- Changed all zones to allow garage and garden suites.
- Made it easier to build row housing in the RF3 Zone (Small-Scale Infill Development Zone).
- Revised the Mature Neighbourhood Overlay to reduce consultation requirements and make it easier to obtain a permit for variances to the regulations governing development in long-established areas.
- Approved dense development where public transit might occur (called Transit-Oriented Development).
At the same time, Council eased zoning rules to accommodate developers’ desired style of dwellings, which are taller, longer, wider, and often come with rooftop patios. These dwellings noticeably impact existing neighbourhoods.

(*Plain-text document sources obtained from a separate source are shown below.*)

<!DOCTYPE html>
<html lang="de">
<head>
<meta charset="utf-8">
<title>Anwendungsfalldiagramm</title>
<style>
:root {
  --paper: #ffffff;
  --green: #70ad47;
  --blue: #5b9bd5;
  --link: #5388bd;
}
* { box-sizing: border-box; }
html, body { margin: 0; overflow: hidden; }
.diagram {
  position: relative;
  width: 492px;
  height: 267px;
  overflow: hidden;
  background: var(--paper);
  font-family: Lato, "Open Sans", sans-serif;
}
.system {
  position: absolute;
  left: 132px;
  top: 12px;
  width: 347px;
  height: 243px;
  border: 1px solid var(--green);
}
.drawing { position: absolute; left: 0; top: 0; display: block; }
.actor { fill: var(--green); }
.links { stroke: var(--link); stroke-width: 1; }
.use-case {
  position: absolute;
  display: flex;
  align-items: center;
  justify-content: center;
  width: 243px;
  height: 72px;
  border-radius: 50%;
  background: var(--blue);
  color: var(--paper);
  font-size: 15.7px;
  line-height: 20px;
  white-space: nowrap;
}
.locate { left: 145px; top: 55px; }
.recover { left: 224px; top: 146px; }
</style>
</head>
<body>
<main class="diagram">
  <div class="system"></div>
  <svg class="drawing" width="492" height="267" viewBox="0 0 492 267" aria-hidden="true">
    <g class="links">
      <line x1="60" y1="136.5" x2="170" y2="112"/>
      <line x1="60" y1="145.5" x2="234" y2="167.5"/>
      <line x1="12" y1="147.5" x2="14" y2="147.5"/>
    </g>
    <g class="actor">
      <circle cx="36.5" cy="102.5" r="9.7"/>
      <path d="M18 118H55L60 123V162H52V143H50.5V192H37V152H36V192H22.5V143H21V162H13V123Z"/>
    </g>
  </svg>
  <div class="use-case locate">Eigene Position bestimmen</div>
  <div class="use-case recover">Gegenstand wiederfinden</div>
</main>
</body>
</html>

Consequently, citizens have been constantly blindsided over the past 2 years by a reported 50 new and unexpected changes to the Zoning Bylaw, on which they previously relied for clarity and certainty about what sort of development they could expect.
All neighbourhoods are treated alike
Council’s changes are intended to affect all neighbourhoods the same way, regardless of the current differences between them.
On the contrary, responsible development is planned so as to celebrate the differences between neighbourhoods. For instance, “The City of Vancouver uses community plans to provide clear but flexible frameworks to guide positive change and development in neighbourhoods over a period of approximately 20 – 30 years….A community plan also recognizes the parts of the community valued by its citizens, and addresses the specific issues and initiatives of each area. Community plans are policy documents that provide guidance and direction on a variety of topics, from land use and urban design, to housing, transportation, and community facilities.”
Infill Roadmap 2.0
In Edmonton, instead of measuring the land-use effects of Infill Roadmap 1.0 on established neighbourhoods and using those measurements to develop a defensible long-term approach to Zoning Bylaw regulations based on the planning policies in The Way We Grow, Edmonton’s City Council has chosen to introduce Infill Roadmap 2.0, starting with the following motion:
“That in anticipation of Evolving Infill 2.0, Administration bring a framework to Committee for addressing areas where more diverse and affordable housing opportunities should be clustered – perhaps a “Missing Middle Overlay” (and/or base zone revisions) for mature areas where higher heights, smaller front setbacks, bigger building pockets and more flexibility for multi-family buildings could be warranted, such as: pre-war areas with taller existing homes, areas near transit nodes and corridors, areas with deteriorating housing stock that would benefit from revitalization, and/or areas with existing clustered ground-oriented multi-family zoning. Due Sept 6, 2017.”
Says the Mayor, ” ‘If (the new approach) works, you can move it into those other mature neighbourhoods over time….’ ”
Unfortunately, Infill Roadmap 2.0 sounds like an experiment, not responsible governance. Furthermore, Infill Roadmap 2.0 promises to continue to focus attention on rapid, blanket Zoning Bylaw changes while ignoring the mandates in The Way We Grow for sensitive, meaningful planning and design.
It is true that Council is not required to undertake any of the projects in The Way We Grow (Municipal Government Act, s.637). But, by contrast, Council should not take on projects that subvert the planning principles in The Way We Grow and the Municipal Government Act, as the Infill Roadmaps do, by substituting rapid, unpredictable change for orderly development.
We call on City Council to adhere to the land-use planning policies in the Municipal Government Act and The Way We Grow and to ensure that Zoning Bylaw regulations reflect those policies, to support the public’s interest in orderly development, as required by the Municipal Government Act.